The spiel for the dating show applicants is: ‘Do you have a medical condition or physical disability that makes dating a challenge?’
Hmm. I have raised my head long enough from my family-sized tub of Ben & Jerry’s to have a definitive answer to this.
Not under that title anyway – ‘Too Ugly for Love’.
To be fair, yes, as is common with many other 41 year old women, I do pick over my ‘faults‘; they are as follows:
- In certain lights, my nose can appear a bit too large for my face – candlelight is good for this reason as I’ve never got round to learning the dark art of ‘contouring’ with 20 different shades of beige make-up.
- I am fat. No denying it, although I prefer ‘curvy’, ‘Rubenesque’ or simply, ‘womanly’/’feminine’, and with my height, I can carry it off. Honestly.

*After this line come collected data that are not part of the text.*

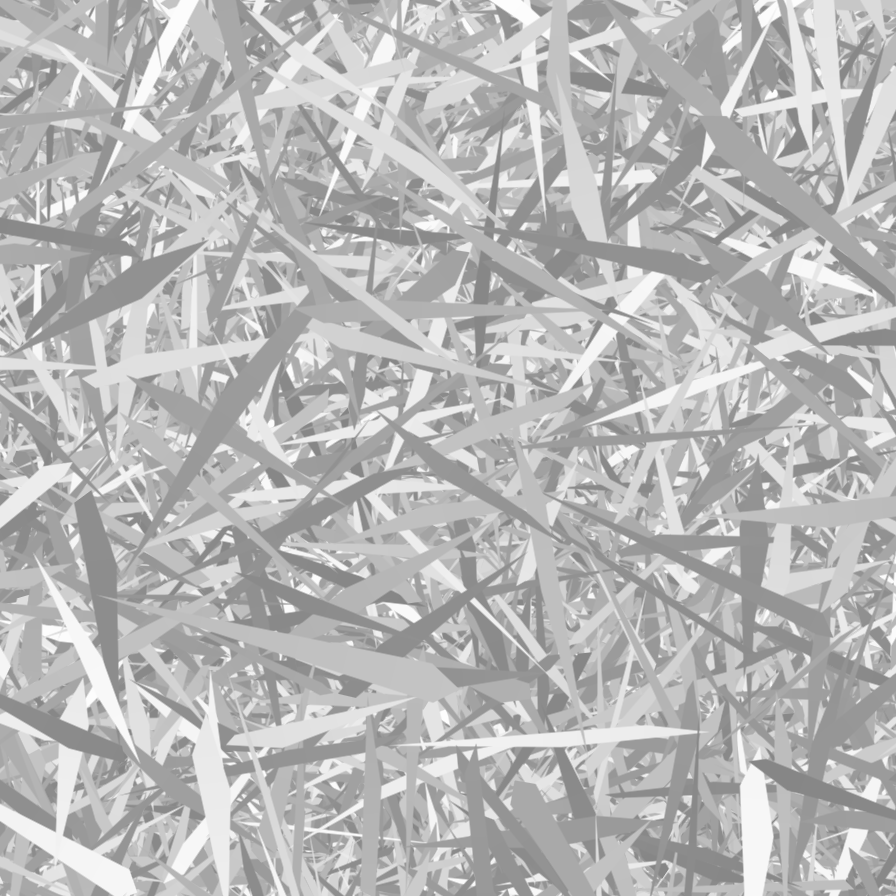
Write a three.js fragment shader that draws this pattern.

```glsl
varying vec2 vUv;

const int LAYERS = 48;            // front to back
const float LARGE_CELL = 0.23;    // grid spacing of the top layer
const float SMALL_CELL = 0.085;   // grid spacing deep in the pile
const float SHRINK_RATE = 0.12;   // how fast shards shrink with depth
const float TURN = 2.4;           // grid rotation per layer, radians
const vec2 LENGTH = vec2(1.0, 1.95);     // shard length in cells, at most 2
const vec2 HALF_WIDTH = vec2(0.02, 0.1); // side bulge in cells
const vec2 KINK = vec2(0.04, 0.6);       // widest point along the shard
const float SHADING = 0.04;       // tone drift from end to end
const float EDGE = 0.0019;        // edge softness in canvas units
const float OPAQUE = 0.01;        // stop once this little shows through
const float FLOOR_TONE = 0.64;

vec4 hash4(vec3 p) {
  vec4 q = fract(p.xyzx * vec4(0.1031, 0.1030, 0.0973, 0.1099));
  q += dot(q, q.wzxy + 33.33);
  return fract((q.xxyz + q.yzzw) * q.zywx);
}

mat2 rotation(float angle) {
  float c = cos(angle), s = sin(angle);
  return mat2(c, s, -s, c);
}

// Grey scale weighted towards the mid and dark tones
float shardTone(float u) {
  return 0.53 + 0.34 * u + 0.12 * u * u * u * u;
}

// Height of one side of the outline: rises to the kink, then falls to the tip
float taper(float t, float kink) {
  return min(t / kink, (1.0 - t) / (1.0 - kink));
}

// Returns tone and coverage of the shard that belongs to one grid cell
vec2 shard(vec2 p, vec2 cell, float layer, float size) {
  vec4 place = hash4(vec3(cell + 17.0, layer + 3.0));
  vec2 q = rotation(6.2832 * place.z) * (p - cell - place.xy);
  float t = q.x / mix(LENGTH.x, LENGTH.y, place.w) + 0.5;
  if (t < 0.0 || t > 1.0 || abs(q.y) > HALF_WIDTH.y + EDGE / size) return vec2(0.0);

  vec4 form = hash4(vec3(cell + 71.0, layer + 29.0));
  vec2 bulge = mix(HALF_WIDTH.xx, HALF_WIDTH.yy, form.xy);
  vec2 kink = mix(KINK.xx, KINK.yy, form.zw * form.zw);
  float upper = bulge.x * taper(t, kink.x);
  float lower = -bulge.y * taper(t, kink.y);

  // Overlap of the outline with a soft window around the point
  float soft = EDGE / size;
  float span = min(upper, q.y + 0.5 * soft) - max(lower, q.y - 0.5 * soft);
  vec4 paint = hash4(vec3(cell + 131.0, layer + 57.0));
  float tone = shardTone(paint.x) + SHADING * (paint.y - 0.5) * (2.0 * t - 1.0);
  return vec2(tone, clamp(span / soft, 0.0, 1.0));
}

void main() {
  float tone = 0.0;
  float visible = 1.0;

  for (int i = 0; i < LAYERS; i++) {
    float layer = float(i);
    float size = mix(SMALL_CELL, LARGE_CELL, exp(-SHRINK_RATE * layer));
    vec2 offset = hash4(vec3(layer, 5.0, 9.0)).xy * 20.0;
    vec2 p = rotation(TURN * layer) * vUv / size + offset;
    vec2 home = floor(p);

    // Fixed scan order keeps the overlaps consistent between cells
    for (int y = -1; y <= 1; y++) {
      for (int x = -1; x <= 1; x++) {
        vec2 s = shard(p, home + vec2(float(x), float(y)), layer, size);
        tone += visible * s.y * s.x;
        visible *= 1.0 - s.y;
      }
    }
    if (visible < OPAQUE) break;
  }

  gl_FragColor = vec4(vec3(tone + visible * FLOOR_TONE), 1.0);
}
```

- I have a fairly small mouth, but I make up for it by being extremely gobby on any subject.
This probably doesn’t make me ugly, just normal. But chuck a diagnosis of MS into the equation – yes, it makes dating more difficult – but it certainly doesn’t make me ‘Ugly‘.
Ugly is such a cruel word, and definitely not a word I would ever equate with a disability. To this end, I consider myself ‘Beautiful Enough For Love’, my alternative title. A disability makes us:
- Open to life in a way we never thought possible – life is short and for the taking.
- We are non-judgemental – we know that every single person has a ‘disability’, whether it’s a personality ‘flaw’, a ‘disability’, a ‘mental health problem’. Labels are pointless and meaningless. We are who we are, warts and all.
- We have taken up the challenge of a lifelong illness and that makes us brave and wondrous.
All this adds up to why I chose not to take part in this programme. It is demeaning. It is not empowering – merely schadenfreude at its most despicable.
My life is interesting enough, and if the right person comes my way, I will date him without the cameras and exploitation.
And if not, there’s always a Saga holiday. I’m 9 years off qualifying …